on Amazon, search for "dutch oven foil liners" - just got back
from a trip using these and they are fantastic - a little
pricey for what they are, but you can't beat the easy cleanup.
Also eliminates any concern over the seasoning and acidic
foods. Obviously if you are trying to minimize trash these may
not be for you, but it is hard to beat pulling the liner out,
folding it up into something about the size of a crushed soda
can, and being completely done with cleanup...
Aug 11, 2017 - Jeremy
I left some oven bags in my anodized aluminum oven one time.
Then I put it on a fire to warm it up while I went to get
butter from the cooler. Got distracted, and by the time I
came with the butter, I had a puddle of melted oven bag in
there. Didn't stick to the anodized surface. I did clean the
surface with soap and water just to be safe and went ahead
with melting my butter. After using my 10" aluminum without
legs, I'm thinking I'll buy more aluminum ovens and grind the
legs off for use on my stove at home because the anodized
aluminum ovens are so great for cooking many different kinds
of things on or off the campfire.
Aug 21, 2017 - russ
Any seasoned cast iron pan can be washed
with soap and water. I have pans that
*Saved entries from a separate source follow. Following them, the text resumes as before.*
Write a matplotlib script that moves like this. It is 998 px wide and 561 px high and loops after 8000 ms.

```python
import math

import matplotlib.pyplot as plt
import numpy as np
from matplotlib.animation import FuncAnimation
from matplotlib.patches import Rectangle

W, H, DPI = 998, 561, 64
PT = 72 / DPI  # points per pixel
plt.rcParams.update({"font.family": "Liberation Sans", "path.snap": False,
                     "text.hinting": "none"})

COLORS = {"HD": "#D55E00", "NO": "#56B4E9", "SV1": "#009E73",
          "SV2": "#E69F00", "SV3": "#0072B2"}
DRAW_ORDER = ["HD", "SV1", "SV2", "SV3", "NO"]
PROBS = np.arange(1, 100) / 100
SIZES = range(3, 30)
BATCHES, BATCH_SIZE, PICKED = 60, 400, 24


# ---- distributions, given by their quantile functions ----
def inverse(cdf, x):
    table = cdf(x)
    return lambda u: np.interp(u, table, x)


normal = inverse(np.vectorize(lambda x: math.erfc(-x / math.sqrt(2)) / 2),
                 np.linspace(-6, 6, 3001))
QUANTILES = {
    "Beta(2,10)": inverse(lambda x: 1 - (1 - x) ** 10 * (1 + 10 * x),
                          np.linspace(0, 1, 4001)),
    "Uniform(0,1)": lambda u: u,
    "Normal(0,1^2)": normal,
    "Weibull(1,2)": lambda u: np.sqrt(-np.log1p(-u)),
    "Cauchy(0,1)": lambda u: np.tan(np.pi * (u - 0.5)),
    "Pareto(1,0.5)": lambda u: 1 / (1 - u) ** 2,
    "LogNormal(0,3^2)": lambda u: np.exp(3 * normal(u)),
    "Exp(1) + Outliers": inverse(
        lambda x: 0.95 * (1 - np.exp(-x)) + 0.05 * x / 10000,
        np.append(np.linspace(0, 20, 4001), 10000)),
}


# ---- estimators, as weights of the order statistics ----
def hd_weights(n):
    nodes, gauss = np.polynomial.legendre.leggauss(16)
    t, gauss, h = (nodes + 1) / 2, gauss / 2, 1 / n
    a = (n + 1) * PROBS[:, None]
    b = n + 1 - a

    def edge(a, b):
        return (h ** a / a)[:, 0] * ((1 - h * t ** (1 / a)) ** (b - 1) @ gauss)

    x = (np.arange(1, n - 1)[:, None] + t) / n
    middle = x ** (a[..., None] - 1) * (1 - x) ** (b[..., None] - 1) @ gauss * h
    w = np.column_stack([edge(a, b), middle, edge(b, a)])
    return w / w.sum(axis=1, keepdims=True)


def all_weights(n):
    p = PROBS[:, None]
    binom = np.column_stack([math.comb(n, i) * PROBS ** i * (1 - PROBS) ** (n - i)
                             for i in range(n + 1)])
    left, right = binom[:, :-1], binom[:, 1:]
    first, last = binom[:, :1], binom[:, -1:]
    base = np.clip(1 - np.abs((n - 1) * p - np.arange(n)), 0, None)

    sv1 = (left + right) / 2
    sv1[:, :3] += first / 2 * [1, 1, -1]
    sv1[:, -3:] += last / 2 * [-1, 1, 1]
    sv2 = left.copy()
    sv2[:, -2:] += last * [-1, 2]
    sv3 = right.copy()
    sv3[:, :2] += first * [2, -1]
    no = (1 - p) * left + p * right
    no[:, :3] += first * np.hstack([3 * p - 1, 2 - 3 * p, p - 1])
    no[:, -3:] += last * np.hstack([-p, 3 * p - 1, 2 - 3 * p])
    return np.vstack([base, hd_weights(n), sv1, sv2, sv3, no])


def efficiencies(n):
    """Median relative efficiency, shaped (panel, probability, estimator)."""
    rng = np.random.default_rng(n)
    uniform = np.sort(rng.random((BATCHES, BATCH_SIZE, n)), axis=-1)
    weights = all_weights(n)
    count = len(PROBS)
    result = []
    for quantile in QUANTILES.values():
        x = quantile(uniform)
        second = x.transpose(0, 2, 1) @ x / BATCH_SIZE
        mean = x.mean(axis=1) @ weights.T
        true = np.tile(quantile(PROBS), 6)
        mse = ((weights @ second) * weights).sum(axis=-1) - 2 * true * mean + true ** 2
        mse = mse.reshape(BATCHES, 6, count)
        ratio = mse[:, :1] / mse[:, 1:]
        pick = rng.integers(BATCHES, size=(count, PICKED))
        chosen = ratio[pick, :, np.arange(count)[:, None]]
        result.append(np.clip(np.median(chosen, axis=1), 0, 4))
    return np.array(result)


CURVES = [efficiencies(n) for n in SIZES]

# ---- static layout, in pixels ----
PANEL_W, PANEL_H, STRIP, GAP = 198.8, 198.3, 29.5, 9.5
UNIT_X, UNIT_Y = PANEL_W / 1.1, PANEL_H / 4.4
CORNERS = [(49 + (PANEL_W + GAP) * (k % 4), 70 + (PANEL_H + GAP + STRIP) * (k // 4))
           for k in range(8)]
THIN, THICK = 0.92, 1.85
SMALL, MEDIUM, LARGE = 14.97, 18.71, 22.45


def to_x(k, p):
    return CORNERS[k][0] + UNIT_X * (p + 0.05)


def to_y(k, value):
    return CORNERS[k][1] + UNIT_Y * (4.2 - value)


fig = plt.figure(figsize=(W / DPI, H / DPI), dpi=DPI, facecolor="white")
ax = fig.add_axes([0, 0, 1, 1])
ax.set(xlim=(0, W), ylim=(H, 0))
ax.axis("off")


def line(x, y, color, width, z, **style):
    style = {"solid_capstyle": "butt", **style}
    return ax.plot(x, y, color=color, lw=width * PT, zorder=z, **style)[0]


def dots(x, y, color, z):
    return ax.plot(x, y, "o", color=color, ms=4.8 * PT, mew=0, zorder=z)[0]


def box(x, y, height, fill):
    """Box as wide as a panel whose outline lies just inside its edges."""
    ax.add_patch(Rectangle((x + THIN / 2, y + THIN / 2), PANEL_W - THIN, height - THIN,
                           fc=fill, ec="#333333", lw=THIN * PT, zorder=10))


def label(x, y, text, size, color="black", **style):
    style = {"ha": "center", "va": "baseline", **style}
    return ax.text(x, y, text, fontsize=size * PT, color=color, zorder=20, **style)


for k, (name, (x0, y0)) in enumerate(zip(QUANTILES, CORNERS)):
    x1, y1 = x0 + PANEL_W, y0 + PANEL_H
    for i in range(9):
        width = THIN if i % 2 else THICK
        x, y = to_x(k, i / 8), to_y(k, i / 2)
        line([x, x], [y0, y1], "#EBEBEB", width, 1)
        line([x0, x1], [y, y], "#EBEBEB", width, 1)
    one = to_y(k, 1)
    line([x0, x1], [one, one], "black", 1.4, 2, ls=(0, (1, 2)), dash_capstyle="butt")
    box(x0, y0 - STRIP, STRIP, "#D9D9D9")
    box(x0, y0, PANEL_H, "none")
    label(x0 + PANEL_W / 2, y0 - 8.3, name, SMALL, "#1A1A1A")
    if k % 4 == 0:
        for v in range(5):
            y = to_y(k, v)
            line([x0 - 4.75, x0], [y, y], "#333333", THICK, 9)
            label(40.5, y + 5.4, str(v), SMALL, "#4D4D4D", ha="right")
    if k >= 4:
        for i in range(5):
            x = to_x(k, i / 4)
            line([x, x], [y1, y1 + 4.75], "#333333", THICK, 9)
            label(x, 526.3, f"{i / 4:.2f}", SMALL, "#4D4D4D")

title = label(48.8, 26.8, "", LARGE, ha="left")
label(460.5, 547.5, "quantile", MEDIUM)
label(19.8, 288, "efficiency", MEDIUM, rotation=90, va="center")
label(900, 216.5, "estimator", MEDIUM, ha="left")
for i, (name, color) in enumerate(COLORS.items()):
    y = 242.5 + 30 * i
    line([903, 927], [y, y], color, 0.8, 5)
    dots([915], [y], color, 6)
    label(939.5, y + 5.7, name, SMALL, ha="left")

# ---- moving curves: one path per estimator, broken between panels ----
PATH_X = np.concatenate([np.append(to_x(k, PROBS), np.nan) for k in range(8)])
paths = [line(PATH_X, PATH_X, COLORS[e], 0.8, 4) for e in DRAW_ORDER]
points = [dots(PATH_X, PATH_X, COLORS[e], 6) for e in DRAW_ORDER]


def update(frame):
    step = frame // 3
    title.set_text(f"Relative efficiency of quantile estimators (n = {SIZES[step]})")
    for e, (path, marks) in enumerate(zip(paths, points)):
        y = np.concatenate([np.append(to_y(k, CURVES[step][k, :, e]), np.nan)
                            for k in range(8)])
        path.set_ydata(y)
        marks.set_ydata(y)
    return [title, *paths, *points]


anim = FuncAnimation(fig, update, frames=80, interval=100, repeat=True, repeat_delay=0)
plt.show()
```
have been in my family for over 100
years, always washed with soap and water
as far as I know as I am assuming my
great grandmother showed my grandmother
who showed my mother who showed me.
Dried on the stove after washed and put
up dry(no water or oil).